Accessing the inaccessible: Enabling rare event simulations with new methods and software

Our group is interested in efficiently simulating rare events. Rare events are transitions that occur infrequently during an observation time. That is, the waiting time for the event to occur is usually orders of magnitude larger than the timescale of the event itself. An example of this is volcano eruption -- it could take years to observe a volcano erupt but the eruption event itself is a few days long. In molecular simulations, examples of rare events include protein folding, permeation of a polymer through nanotube and nucleation of a new phase from a metastable phase. Using straightforward simulation techniques to study these events results in spending considerable simulation time (and hence computational times) waiting for the event to happen rather than sampling the event itself.
We are interested in developing software and methods that efficiently sample rare events in molecular simulations. To this end, we have developed SAFFIRE -- software to perform large scale forward flux sampling simulations in high performance computing environments. We are also developing forward flux sampling based methods that enable sampling along multiple order parameters simultaneously thereby, increasing the efficiency of sampling. Our group also integrates the power of machine learning with these methods to further improve rare event sampling.

Please email us ( if you are interested in collaborating with us to use SAFFIRE. It is in the development stage and will be released to the public soon.


Nucleation in aqueous systems: Ice and gas hydrate nucleation

Using the methods developed to study rare events, we study heterogeneous ice nucleation -- i.e. effect of surfaces on nucleation of ice. The key question we would like to answer is -- what physical and chemical properties of a surface facilitate or hinder the formation of ice? This is important for a broad range of applications -- understanding ice formation in clouds, preventing ice on airplanes, designing icephobic coatings, developing freezing based food preservation techniques and cryopreservation of tissues and organs. Through, detailed molecular simulations combined with our rare event methods we are developing molecular parameters that could be used to predict the ice nucleating ability of a surface.

Aqueous mixtures of molecules like methane, carbon dioxide and ethane form beautiful crystalline structures called gas hydrates when pressurized and cooled. Naturally occurring methane gas hydrates are expected to be promising source of energy.
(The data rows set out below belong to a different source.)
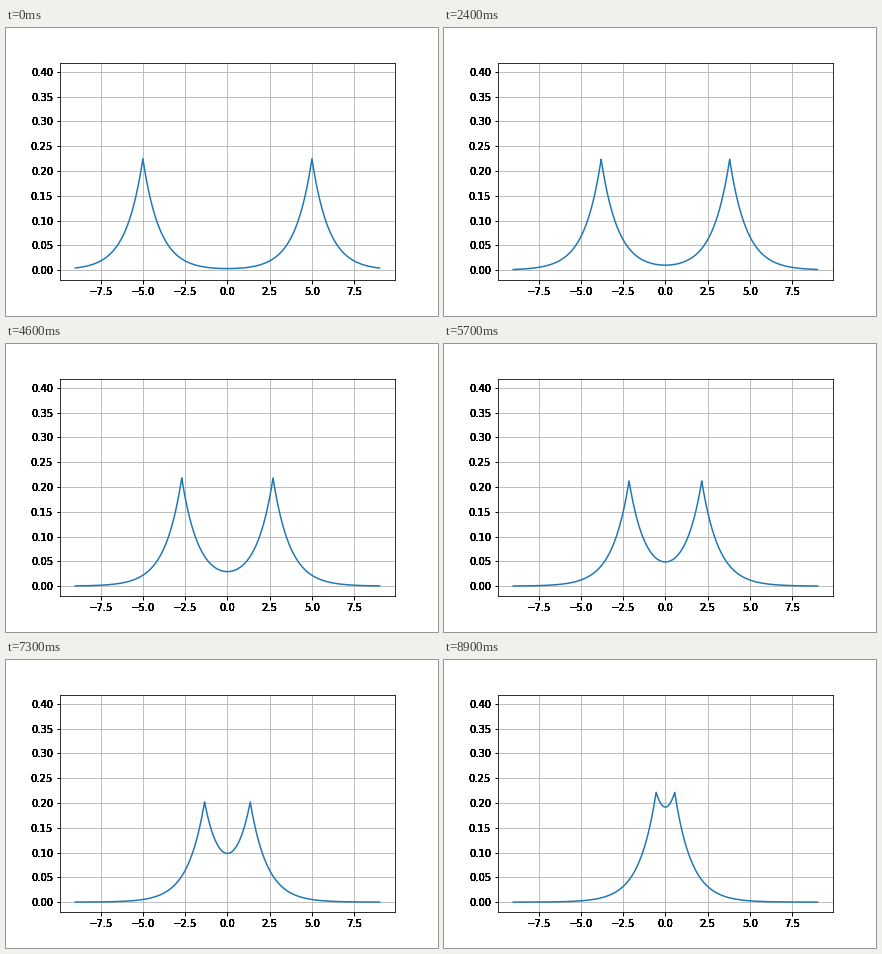
Recreate the animation shown at these times as a matplotlib script. Size 432 by 288 pixels, loop 9000 ms.

```python
import numpy as np
import matplotlib.pyplot as plt
from matplotlib.animation import FuncAnimation

FRAMES, INTERVAL = 90, 100
LABEL_PASSES = 8  # overprinting gives the labels their heavy edges

plt.rcParams["font.family"] = "DejaVu Sans"
plt.rcParams["font.size"] = 10

x = np.linspace(-9, 9, 1801)


def bonding_orbital(r):
    """Sum of two 1s orbitals centred at -r and r, with overlap."""
    d = 2 * r
    overlap = np.exp(-d) * (1 + d + d**2 / 3)
    waves = np.exp(-abs(x - r)) + np.exp(-abs(x + r))
    return waves / (np.pi * np.sqrt(2 * (1 + overlap)))


fig = plt.figure(figsize=(6, 4), dpi=72, facecolor="white")
ax = fig.add_axes([0.125, 0.125, 0.775, 0.755])
ax.set_xlim(-9.9, 9.9)
peak = 1 / np.sqrt(2 * np.pi)
ax.set_ylim(-0.05 * peak, 1.05 * peak)

xticks = np.arange(-7.5, 7.6, 2.5)
yticks = np.arange(9) * 0.05
ax.set_xticks(xticks)
ax.set_yticks(yticks)
ax.tick_params(width=1, labelbottom=False, labelleft=False)
ax.grid(True)


def label(text, xy, coords, offset, ha, va):
    for _ in range(LABEL_PASSES):
        ax.annotate(text, xy, xycoords=coords, xytext=offset,
                    textcoords="offset points", ha=ha, va=va,
                    annotation_clip=False)


for v in xticks:
    label(f"{v:.1f}".replace("-", "\u2212"), (v, 0),
          ax.get_xaxis_transform(), (0, -7), "center", "top")
for v in yticks:
    label(f"{v:.2f}", (0, v),
          ax.get_yaxis_transform(), (-7, 0), "right", "center_baseline")

line, = ax.plot(x, bonding_orbital(5), color="C0", lw=1.5)


def update(i):
    line.set_ydata(bonding_orbital(5 - 0.05 * i))
    return line,


anim = FuncAnimation(fig, update, frames=FRAMES, interval=INTERVAL,
                     repeat=True, repeat_delay=0)
plt.show()
```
Further novel technologies to purify water, store energy, sequester carbon dioxide and separate gases have been based on gas hydrates. However, many molecular details on the formation of gas hydrates remain unknown. We use molecular simulations to answer these questions -- how does the aqueous mixture transform to hydrates, how is this transition affected by the presence of surfaces and how do additives affect such transitions.


Enzyme Catalysis: Rational engineering to deployment

Enzymes are the proteins that catalyze reactions. The powerful quality of enzymes are their specificity. This has made them an attractive catalyst to use for biotechnological applications. However, enzymes can work only in certain conditions and often these conditions are different from those in the industrial applications. Thus, there is a need to engineer enzymes and enzyme environments such that the enzymes are functional in the desired operating conditions. To enable such technologies, we use molecular simulations to understand the structure-function-dynamics relation in enzymes. We study the effect of mutations as well as immobilization of enzymes on this relationship.

Multiscale modeling of membranes for water purification

Clean water is a basic necessity of life. With increasing population the demand to produce clean water efficiently has become imminent. Membrane based reverse osmosis methods and membrane based water filtration methods are commonly used in water purification. One of the biggest challenges in these techniques is fouling -- the deposition of unwanted materials from the water being treated on the purification membrane. In our research, we are collaborating with Drs. Ladner, Husson and Battitio to develop multiscale models that predict the fouling behavior of a membrane. Using these models we hope to discover novel membrane chemistries and topologies that are fouling resistant.